Reporter   BHRIKUTI RAI   @bbhrikuti
Videographer   BIKRAM RAI   @rumdaleerai

Two years after more than 800,000 buildings were destroyed by an earthquake in Nepal, more than half a million families are still without a proper home, and hundreds of thousands of children are attending makeshift schools. Most have just spent a second winter in corrugated metal structures or other temporary homes, and the next round of monsoon rains are set to begin in a few weeks.

But in the days after the 2015 quake, the international community committed over $4 billion to help. What’s happened since?

What is Nepal’s education system like?
Is there anything I can do to help?

An Al Jazeera article from April 2016 describes a chaotic and mismanaged first year after the earthquake.

Families whose homes were too damaged to live in were initially promised the equivalent of about $2,000, in three stages. After damage assessments, more than 600,000 families were registered to receive the payments of approximately $500, $1,000, and $500. By January of 2017, however, only 41,000 families had rebuilt their homes, according to government figures reported by the Kathmandu Post.

After a year and a half of frustratingly slow reconstruction, the CEO of the National Reconstruction Authority was fired in January and replaced with the man who briefly led the agency when it was initially formed – a veteran of the national planning commission. LocalNepalToday considers the political maneuverings, wondering if the change of leadership might be “a turning point after which the 600,000 earthquake victims will finally get the reconstruction grants in their hands to rebuild their homes?”
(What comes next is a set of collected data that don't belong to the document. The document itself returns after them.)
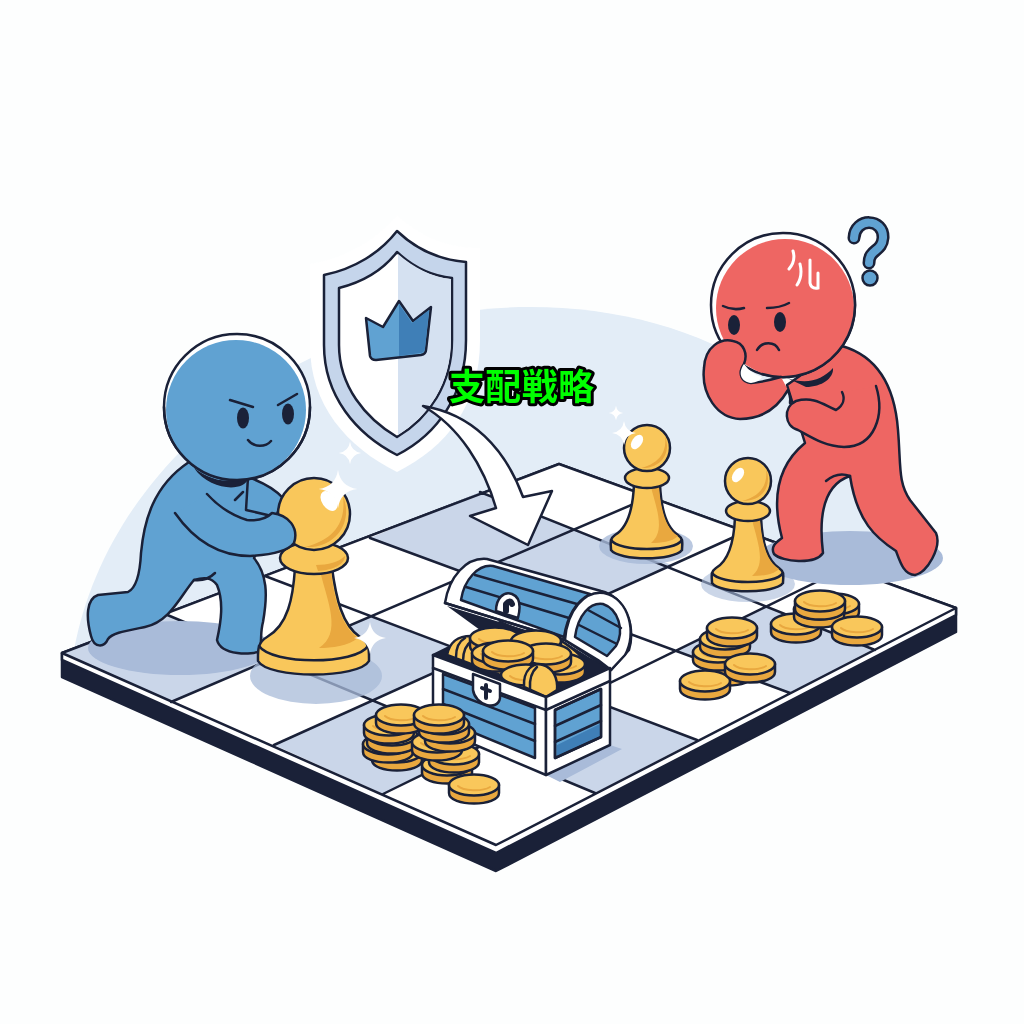
<!DOCTYPE html>
<html lang="ja">
<head>
<meta charset="utf-8">
<title>支配戦略</title>
<style>
:root{--paper:#fdfefe;--ink:#1a2138;--sky:#e3edf7;--tile:#cad6e9;--shade:#a9bbd9;--blue:#60a2d2;--deep:#3f7fb7;--red:#ee6663;--gold:#f9c75b;--amber:#e9a83f;--white:#fff;--label:#00ff00}
html,body{margin:0;background:var(--paper);overflow:hidden}
svg{display:block;width:1024px;height:1024px}
.line{fill:none;stroke:var(--ink);stroke-width:2.5;stroke-linecap:round;stroke-linejoin:round}
.ol{stroke:var(--ink);stroke-width:2.5;stroke-linejoin:round;stroke-linecap:round}
.white{fill:var(--white)}.blue{fill:var(--blue)}.red{fill:var(--red)}.gold{fill:var(--gold)}.amber{fill:var(--amber)}.tile{fill:var(--tile)}.ink{fill:var(--ink)}.shade{fill:var(--shade)}
.label{font:900 36px "Noto Sans CJK JP",sans-serif;fill:var(--label);stroke:#000;stroke-width:6;stroke-linejoin:round;paint-order:stroke}
</style>
</head>
<body>
<svg viewBox="0 0 1024 1024" role="img" aria-label="チェス盤の上で駒を動かす青い人物と悩む赤い人物、宝箱と盾">
<defs>
<g id="coin" class="ol">
<path class="amber" d="M-25 0V8C-25 22 25 22 25 8V0Z"/>
<ellipse class="gold" rx="25" ry="10.5"/>
<path d="M-16 1C-11 6 8 7 16 2" fill="none" stroke="#e9a83f" stroke-width="2"/>
</g>
<g id="pawn">
<path class="gold ol" d="M-19 85C-21 115 -26 142 -47 154C-57 160 -56 168 -56 178C-46 196 45 196 55 178C55 168 56 160 46 154C28 142 22 115 18 85Z"/>
<path class="amber" d="M6 88H17C20 115 27 143 44 155C34 163 18 165 5 165C28 150 14 120 6 88Z"/>
<path class="line" d="M-55 163C-42 182 42 182 54 163"/>
<ellipse class="gold ol" cy="75" rx="34" ry="16"/>
<path class="amber" d="M4 88C20 87 31 81 31 73C25 79 14 82 2 82Z"/>
<circle class="gold ol" cy="31" r="36"/>
<path class="amber" d="M29 13C40 39 21 66 -9 64C22 56 32 38 29 13Z"/>
<ellipse class="white" cx="15" cy="18" rx="7" ry="11" transform="rotate(-35 15 18)"/>
</g>
<g id="small-pawn">
<path class="gold ol" d="M-13 59C-14 84 -20 103 -32 110C-38 114 -36 119 -36 125C-28 136 27 136 35 125C35 119 37 114 31 110C20 103 14 84 13 59Z"/>
<path class="amber" d="M4 62H12C14 86 19 104 31 111C25 117 14 118 4 118C19 106 9 82 4 62Z"/>
<path class="line" d="M-36 115C-28 127 28 127 35 115"/>
<ellipse class="gold ol" cy="53" rx="22" ry="10"/>
<circle class="gold ol" cy="23" r="23"/>
<path class="amber" d="M18 11C25 29 13 44 -6 43C14 38 20 25 18 11Z"/>
<ellipse class="white" cx="-10" cy="17" rx="5" ry="8" transform="rotate(35 -10 17)"/>
</g>
<path id="sparkle" class="white" d="M0 -16Q2 -2 16 0Q2 2 0 16Q-2 2 -16 0Q-2 -2 0 -16Z"/>
</defs>

<rect width="1024" height="1024" fill="#fdfefe"/>
<path id="backdrop" fill="#e3edf7" d="M74 650C110 455 310 307 530 307C700 307 850 390 895 560L500 700Z"/>

<g id="board">
<polygon class="ink ol" points="62,653 956,608 956,632 496,871 62,677"/>
<polygon class="white ol" points="62,653 559,464 956,608 956,615 496,853 62,660"/>
<polygon class="white" points="62,653 559,464 956,608 496,845"/>
<g class="tile">
<polygon points="62,653 165,614 272,658 171,702"/>
<polygon points="272,658 371,616 473,655 372,700"/>
<polygon points="274,745 372,700 482,746 383,794"/>
<polygon points="482,746 582,697 697,740 595,793"/>
<polygon points="370,538 480,492 574,530 469,575"/>
<polygon points="469,575 574,530 672,565 567,612"/>
<polygon points="676,651 766,607 875,650 790,693"/>
</g>
<path class="line" d="M62 653L559 464L956 608L496 845ZM165 614L595 793M265 576L697 740M370 538L790 693M480 492L875 650M171 702L650 497M274 745L745 532M383 794L845 568"/>
</g>

<g id="floor-shadows" class="shade">
<ellipse cx="180" cy="648" rx="92" ry="27"/>
<ellipse cx="316" cy="676" rx="66" ry="28" opacity=".75"/>
<ellipse cx="646" cy="546" rx="47" ry="18" opacity=".8"/>
<ellipse cx="748" cy="584" rx="47" ry="18" opacity=".6"/>
<ellipse cx="850" cy="558" rx="93" ry="27"/>
<polygon points="546,775 610,745 622,749 560,782"/>
</g>

<g id="shield">
<path class="white" d="M397 215C422 238 448 248 480 248V340C480 405 447 447 397 472C347 447 310 405 310 345V264C346 258 375 241 397 215Z"/>
<path class="ol" fill="#c5d5eb" d="M397 231C417 250 440 260 466 262V340C466 394 438 434 397 455C356 434 324 396 324 345V275C354 269 380 253 397 231Z"/>
<path class="white ol" d="M397 252C413 267 432 276 452 278V340C452 384 429 418 397 437C365 418 339 386 339 345V288C363 282 383 270 397 252Z"/>
<path fill="#d5e1f1" d="M398 254C414 268 432 277 451 279V340C451 383 429 416 398 435Z"/>
<path class="blue ol" d="M366 318L383 327L399 301L413 321L431 307L426 350Q426 354 421 355L376 360Q371 360 370 356Z"/>
<path fill="#3f7fb7" d="M399 304L412 323L429 310L425 349Q424 353 420 353L399 356Z"/>
</g>

<path id="strategy-arrow" class="white ol" d="M423 406C472 414 505 448 523 497L552 491L528 545L470 516L496 508C484 467 460 427 423 406Z"/>

<g id="red-figure">
<path class="red ol" d="M842 346C880 357 895 390 898 430C901 467 898 482 910 500L936 533C942 547 927 573 915 575C904 575 900 562 896 551C876 538 857 522 850 476C826 484 818 512 823 553C815 565 782 562 774 554C770 546 777 542 782 538C774 508 772 470 805 443L787 385Z"/>
<path class="line" d="M850 476C842 473 833 475 826 481"/>
<path class="ink" d="M787 378C807 385 822 380 833 368C834 378 822 387 806 387Z"/>
<path class="red ol" d="M876 386C885 415 875 447 844 447C824 446 811 437 798 430C784 426 783 407 796 401C814 396 824 405 836 410C844 405 845 398 842 392"/>
<path class="line" d="M786 388C790 393 791 397 790 403"/>
<circle class="white ol" cx="783" cy="305" r="72"/>
<circle class="red" cx="785" cy="308" r="69"/>
<path class="line" d="M854 293A72 72 0 0 1 762 374"/>
<ellipse class="ink" cx="734" cy="325" rx="6" ry="10"/>
<ellipse class="ink" cx="780" cy="322" rx="6" ry="10"/>
<path class="line" d="M723 306Q733 311 744 308M767 308Q780 308 789 303M757 350C762 341 775 341 779 350"/>
<path d="M793 251Q796 261 789 269M800 264Q803 276 797 285M810 260V283Q811 289 818 288V273" fill="none" stroke="#fff" stroke-width="3" stroke-linecap="round"/>
<path class="red ol" d="M788 390C777 409 760 419 740 419C717 418 701 394 704 368C705 346 721 338 733 341C744 343 748 354 744 364C737 374 742 382 751 383C764 382 774 379 781 377"/>
<path class="white" d="M744 364C737 374 742 382 751 383Q759 382 762 377Q751 374 744 364Z"/>
</g>

<g id="question" fill="none" stroke-linecap="round">
<path stroke="#1a2138" stroke-width="13" d="M854 238C855 217 884 218 883 238C882 252 869 249 869 263"/>
<path stroke="#60a2d2" stroke-width="8" d="M854 238C855 217 884 218 883 238C882 252 869 249 869 263"/>
<circle class="blue ol" cx="870" cy="278" r="7.5"/>
</g>

<use href="#small-pawn" x="647" y="425"/>
<use href="#small-pawn" x="748" y="458"/>

<g id="blue-figure">
<path class="blue ol" d="M334 508C346 507 350 520 346 529C342 536 334 536 328 533Z"/>
<path class="blue ol" d="M189 462C153 486 144 521 141 553C140 574 136 588 128 592L98 595C86 599 86 618 91 636C94 648 104 648 108 639C112 633 125 631 145 627C170 622 181 595 194 580C204 577 211 577 217 585C224 602 221 622 217 640C221 656 253 655 260 651C262 640 260 633 263 622C268 594 267 574 254 558L285 500L241 470Z"/>
<path class="line" d="M194 580C203 581 210 578 215 573"/>
<path class="ink" d="M194 468C212 482 230 483 248 479C244 492 210 491 194 468Z"/>
<path class="blue ol" d="M248 477C262 482 275 489 283 498L276 517L246 510Z"/>
<circle class="white ol" cx="237" cy="407" r="73"/>
<circle class="blue" cx="236" cy="410" r="70"/>
<path class="line" d="M164 407A73 73 0 0 0 310 407"/>
<ellipse class="ink" cx="243" cy="418" rx="6" ry="10.5"/>
<ellipse class="ink" cx="288" cy="414" rx="6" ry="10.5"/>
<path class="line" d="M230 400L253 407M278 405L297 394M248 440C254 448 266 447 271 441"/>
</g>

<use href="#pawn" x="314" y="483" transform="translate(0 0)"/>
<path id="front-arm" class="blue" d="M175 513C196 543 222 556 250 556C270 555 288 551 294 543C299 528 289 515 272 513C266 519 258 521 247 520C231 515 217 505 207 494Z"/>
<path class="line" d="M175 513C196 543 222 556 250 556C270 555 288 551 294 543C299 528 289 515 272 513C266 519 258 521 247 520C231 515 217 505 207 494M235 500L243 492"/>

<use href="#sparkle" transform="translate(338 489) scale(1.2)"/>
<use href="#sparkle" transform="translate(350 453) scale(.7)"/>
<use href="#sparkle" transform="translate(370 638)"/>
<use href="#sparkle" transform="translate(624 433) scale(.75)"/>
<use href="#sparkle" transform="translate(616 413) scale(.45)"/>

<g id="chest">
<path class="ink ol" d="M433 655L500 622L610 668L546 697Z"/>
<g id="chest-lid">
<path class="white ol" d="M445 603C449 577 466 557 487 559L601 591C625 597 636 626 629 650L611 670L565 640Z"/>
<path class="blue ol" d="M461 600C464 580 478 564 493 566L590 594C576 601 567 617 564 637Z"/>
<path class="line" d="M466 587L569 618M475 575L577 604M445 603L565 640L611 670"/>
<path class="ink" d="M447 606L565 642L606 668L590 675L480 630Z"/>
<path class="white ol" d="M565 640C567 610 585 590 604 593C630 599 637 634 625 655L611 670L598 660Z"/>
<path class="blue ol" d="M575 637C578 615 590 602 603 604C618 609 625 630 616 646L607 656Z"/>
<path class="line" d="M579 625L617 644M588 610L621 628"/>
<path class="white ol" d="M496 611C496 598 504 591 512 594C520 597 521 606 518 618Z"/>
<path class="line" style="stroke-width:6" d="M506 611V604Q510 599 512 604"/>
</g>
<g id="treasure">
<path class="gold ol" d="M447 655C450 641 458 636 471 636L560 640C575 650 585 657 585 668L546 692Z"/>
<path class="line" d="M456 657Q456 643 465 638M463 661Q463 646 473 640"/>
<use href="#coin" x="495" y="638"/>
<use href="#coin" x="536" y="641"/>
<use href="#coin" x="497" y="653"/>
<use href="#coin" x="560" y="664"/>
<use href="#coin" x="546" y="654"/>
<use href="#coin" x="508" y="651"/>
<use href="#coin" x="526" y="675"/>
<path class="gold ol" d="M524 687C523 670 533 662 543 665C553 668 558 678 557 690L546 697Z"/>
<path class="line" d="M530 689Q529 674 537 667"/>
</g>
<polygon class="white ol" points="433,655 546,697 546,775 433,727"/>
<polygon class="white ol" points="546,697 610,668 610,745 546,775"/>
<polygon class="blue ol" points="443,674 535,708 535,758 443,720"/>
<polygon class="blue ol" points="555,710 601,689 601,737 555,758"/>
<path class="line" d="M443 689L535 724M443 704L535 741M555 726L601 705M555 742L601 721M433 668L546 710L610 681"/>
<polygon fill="#3f7fb7" points="557,745 600,724 600,736 557,756"/>
<path class="line" d="M555 710L601 689V737L555 758Z"/>
<path class="white ol" d="M473 674L500 684V698C498 712 475 705 473 690Z"/>
<path class="line" style="stroke-width:4" d="M486 685V698M482 688L490 691"/>
</g>

<g id="coins-front">
<use href="#coin" x="397" y="752"/><use href="#coin" x="388" y="744"/><use href="#coin" x="392" y="735"/><use href="#coin" x="389" y="725"/><use href="#coin" x="401" y="715"/>
<use href="#coin" x="447" y="765"/><use href="#coin" x="454" y="754"/><use href="#coin" x="437" y="742"/><use href="#coin" x="450" y="733"/><use href="#coin" x="444" y="724"/><use href="#coin" x="439" y="715"/>
<use href="#coin" x="474" y="785"/>
</g>
<g id="coins-right">
<use href="#coin" x="728" y="667"/><use href="#coin" x="718" y="652"/><use href="#coin" x="725" y="639"/><use href="#coin" x="732" y="628"/>
<use href="#coin" x="705" y="681"/><use href="#coin" x="750" y="664"/>
<use href="#coin" x="834" y="604"/><use href="#coin" x="796" y="624"/><use href="#coin" x="819" y="609"/><use href="#coin" x="820" y="601"/><use href="#coin" x="857" y="627"/>
</g>

<text class="label" x="449" y="400" textLength="145">支配戦略</text>
</svg>
</body>
</html>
In February, a Parliamentary committee demanded that all homes be rebuilt before the start of the rainy season, expected in May or June. They cited “inadequate mobilisation of technical experts and masons to aid rebuilding of the damaged households and poor coordination between the ministries and concerned agencies” as key factors slowing the reconstruction, according to the Kathmandu Post.

In the 360-degree video below, OneWorld and Blank Spot Project take you to the mountains of Sindhupalchuk and the bustling streets of Kathmandu to explore what it’s like for the tens of thousands of school children trying to continue their education in temporary classrooms and to rebuild their lives from temporary shelters.

Article links and summaries compiled by Jeffrey Allen (